TASK OBJECTIVE:
Set down all of the entries below word for word, with the pictures left out.

*** DATASET RECORDS Section Begins ***

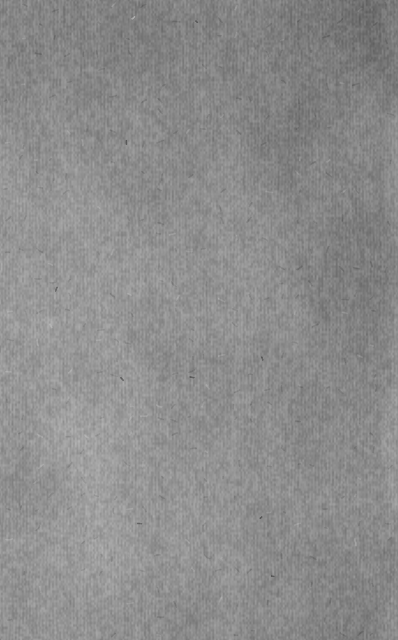
A WebGL 1 fragment shader for this texture:

```glsl
precision highp float;
uniform vec2 u_resolution;

#define BASE_TONE 0.563
#define RIB_COUNT 188.0
#define RIB_DEPTH 0.013
#define GRAIN_SCALE 330.0
#define GRAIN_DEPTH 0.085
#define PULP_DEPTH 0.05
#define CLOUD_DEPTH 0.06
#define FIBRE_DEPTH 0.06
#define SPECK_DEPTH 0.2

const float TAU = 6.2831853;

float hash(vec2 p) {
  vec3 q = fract(vec3(p.xyx) * 0.1031);
  q += dot(q, q.yzx + 33.33);
  return fract((q.x + q.y) * q.z);
}

float noise(vec2 p) {
  vec2 i = floor(p);
  vec2 f = fract(p);
  f = f * f * (3.0 - 2.0 * f);
  float low = mix(hash(i), hash(i + vec2(1.0, 0.0)), f.x);
  float high = mix(hash(i + vec2(0.0, 1.0)), hash(i + vec2(1.0)), f.x);
  return mix(low, high, f.y) - 0.5;
}

float fbm(vec2 p) {
  float sum = 0.0;
  float gain = 1.0;
  for (int i = 0; i < 4; i++) {
    sum += gain * noise(p);
    p = mat2(1.6, 1.2, -1.2, 1.6) * p + 17.3;
    gain *= 0.55;
  }
  return sum;
}

// One short stroke per occupied cell; the sign tells light from dark.
float strokes(vec2 p, float cells, float share, float halfLength, float lightShare) {
  vec2 cell = floor(p * cells);
  vec2 center = 0.3 + 0.4 * vec2(hash(cell + 3.7), hash(cell + 41.2));
  vec2 d = (fract(p * cells) - center) / cells;
  float angle = TAU * hash(cell + 87.5);
  vec2 dir = vec2(cos(angle), sin(angle));
  float along = dot(d, dir);
  float reach = halfLength * (0.3 + 0.7 * hash(cell + 19.1));
  float bend = 60.0 * (hash(cell + 63.8) - 0.5) * along * along;
  float across = dot(d, vec2(-dir.y, dir.x)) + bend;
  float dist = length(vec2(max(abs(along) - reach, 0.0), across));
  float edge = max(0.0012, 1.0 / u_resolution.y);
  float mask = (1.0 - smoothstep(0.0005, 0.0005 + edge, dist)) * step(hash(cell + 5.9), share);
  return mask * (hash(cell + 71.3) < lightShare ? 1.0 : -1.0);
}

// Broad uneven light: pale lower left, dark right side and top.
float lighting(vec2 uv) {
  float tone = BASE_TONE;
  tone -= 0.068 * smoothstep(0.52, 0.95, uv.x) * (0.75 + 0.25 * uv.y);
  tone -= 0.045 * smoothstep(0.65, 1.0, uv.y);
  vec2 glow = (uv - vec2(0.22, 0.28)) / vec2(0.5, 0.38);
  tone += 0.03 * exp(-dot(glow, glow));
  tone -= 0.02 * smoothstep(0.12, 0.0, uv.y);
  float curl = smoothstep(0.955, 1.0, uv.x + 0.06 * noise(vec2(1.0, uv.y * 7.0)));
  return tone + 0.05 * curl;
}

void main() {
  vec2 p = gl_FragCoord.xy / u_resolution.y;
  float tone = lighting(gl_FragCoord.xy / u_resolution);

  // Soft clouds and vertical smears
  tone += CLOUD_DEPTH * fbm(p * vec2(7.0, 5.0) + 4.0);
  tone += 0.4 * CLOUD_DEPTH * noise(p * vec2(28.0, 12.0));

  // Laid ribs, wavering and broken along their length
  float phase = p.x * RIB_COUNT + 0.5 * noise(p * vec2(30.0, 22.0));
  float strength = 1.0 + 1.2 * noise(p * vec2(90.0, 40.0));
  tone += RIB_DEPTH * strength * sin(TAU * phase);
  tone += 0.035 * noise(p * vec2(300.0, 55.0));

  // Paper grain and pulp
  tone += GRAIN_DEPTH * noise(p * vec2(1.1, 0.8) * GRAIN_SCALE);
  tone += PULP_DEPTH * noise(p * vec2(150.0, 110.0) + 9.0);

  // Faint fibres and rare specks
  tone += FIBRE_DEPTH * strokes(p, 42.0, 0.3, 0.005, 0.25);
  tone += SPECK_DEPTH * strokes(p + 2.3, 9.0, 0.2, 0.003, 0.6);

  gl_FragColor = vec4(vec3(tone), 1.0);
}
```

*** DATASET RECORDS Section Ends ***

TASK SOLUTION:
A WebGL 1 fragment shader for this texture:

```glsl
precision highp float;
uniform vec2 u_resolution;

#define BASE_TONE 0.563
#define RIB_COUNT 188.0
#define RIB_DEPTH 0.013
#define GRAIN_SCALE 330.0
#define GRAIN_DEPTH 0.085
#define PULP_DEPTH 0.05
#define CLOUD_DEPTH 0.06
#define FIBRE_DEPTH 0.06
#define SPECK_DEPTH 0.2

const float TAU = 6.2831853;

float hash(vec2 p) {
  vec3 q = fract(vec3(p.xyx) * 0.1031);
  q += dot(q, q.yzx + 33.33);
  return fract((q.x + q.y) * q.z);
}

float noise(vec2 p) {
  vec2 i = floor(p);
  vec2 f = fract(p);
  f = f * f * (3.0 - 2.0 * f);
  float low = mix(hash(i), hash(i + vec2(1.0, 0.0)), f.x);
  float high = mix(hash(i + vec2(0.0, 1.0)), hash(i + vec2(1.0)), f.x);
  return mix(low, high, f.y) - 0.5;
}

float fbm(vec2 p) {
  float sum = 0.0;
  float gain = 1.0;
  for (int i = 0; i < 4; i++) {
    sum += gain * noise(p);
    p = mat2(1.6, 1.2, -1.2, 1.6) * p + 17.3;
    gain *= 0.55;
  }
  return sum;
}

// One short stroke per occupied cell; the sign tells light from dark.
float strokes(vec2 p, float cells, float share, float halfLength, float lightShare) {
  vec2 cell = floor(p * cells);
  vec2 center = 0.3 + 0.4 * vec2(hash(cell + 3.7), hash(cell + 41.2));
  vec2 d = (fract(p * cells) - center) / cells;
  float angle = TAU * hash(cell + 87.5);
  vec2 dir = vec2(cos(angle), sin(angle));
  float along = dot(d, dir);
  float reach = halfLength * (0.3 + 0.7 * hash(cell + 19.1));
  float bend = 60.0 * (hash(cell + 63.8) - 0.5) * along * along;
  float across = dot(d, vec2(-dir.y, dir.x)) + bend;
  float dist = length(vec2(max(abs(along) - reach, 0.0), across));
  float edge = max(0.0012, 1.0 / u_resolution.y);
  float mask = (1.0 - smoothstep(0.0005, 0.0005 + edge, dist)) * step(hash(cell + 5.9), share);
  return mask * (hash(cell + 71.3) < lightShare ? 1.0 : -1.0);
}

// Broad uneven light: pale lower left, dark right side and top.
float lighting(vec2 uv) {
  float tone = BASE_TONE;
  tone -= 0.068 * smoothstep(0.52, 0.95, uv.x) * (0.75 + 0.25 * uv.y);
  tone -= 0.045 * smoothstep(0.65, 1.0, uv.y);
  vec2 glow = (uv - vec2(0.22, 0.28)) / vec2(0.5, 0.38);
  tone += 0.03 * exp(-dot(glow, glow));
  tone -= 0.02 * smoothstep(0.12, 0.0, uv.y);
  float curl = smoothstep(0.955, 1.0, uv.x + 0.06 * noise(vec2(1.0, uv.y * 7.0)));
  return tone + 0.05 * curl;
}

void main() {
  vec2 p = gl_FragCoord.xy / u_resolution.y;
  float tone = lighting(gl_FragCoord.xy / u_resolution);

  // Soft clouds and vertical smears
  tone += CLOUD_DEPTH * fbm(p * vec2(7.0, 5.0) + 4.0);
  tone += 0.4 * CLOUD_DEPTH * noise(p * vec2(28.0, 12.0));

  // Laid ribs, wavering and broken along their length
  float phase = p.x * RIB_COUNT + 0.5 * noise(p * vec2(30.0, 22.0));
  float strength = 1.0 + 1.2 * noise(p * vec2(90.0, 40.0));
  tone += RIB_DEPTH * strength * sin(TAU * phase);
  tone += 0.035 * noise(p * vec2(300.0, 55.0));

  // Paper grain and pulp
  tone += GRAIN_DEPTH * noise(p * vec2(1.1, 0.8) * GRAIN_SCALE);
  tone += PULP_DEPTH * noise(p * vec2(150.0, 110.0) + 9.0);

  // Faint fibres and rare specks
  tone += FIBRE_DEPTH * strokes(p, 42.0, 0.3, 0.005, 0.25);
  tone += SPECK_DEPTH * strokes(p + 2.3, 9.0, 0.2, 0.003, 0.6);

  gl_FragColor = vec4(vec3(tone), 1.0);
}
```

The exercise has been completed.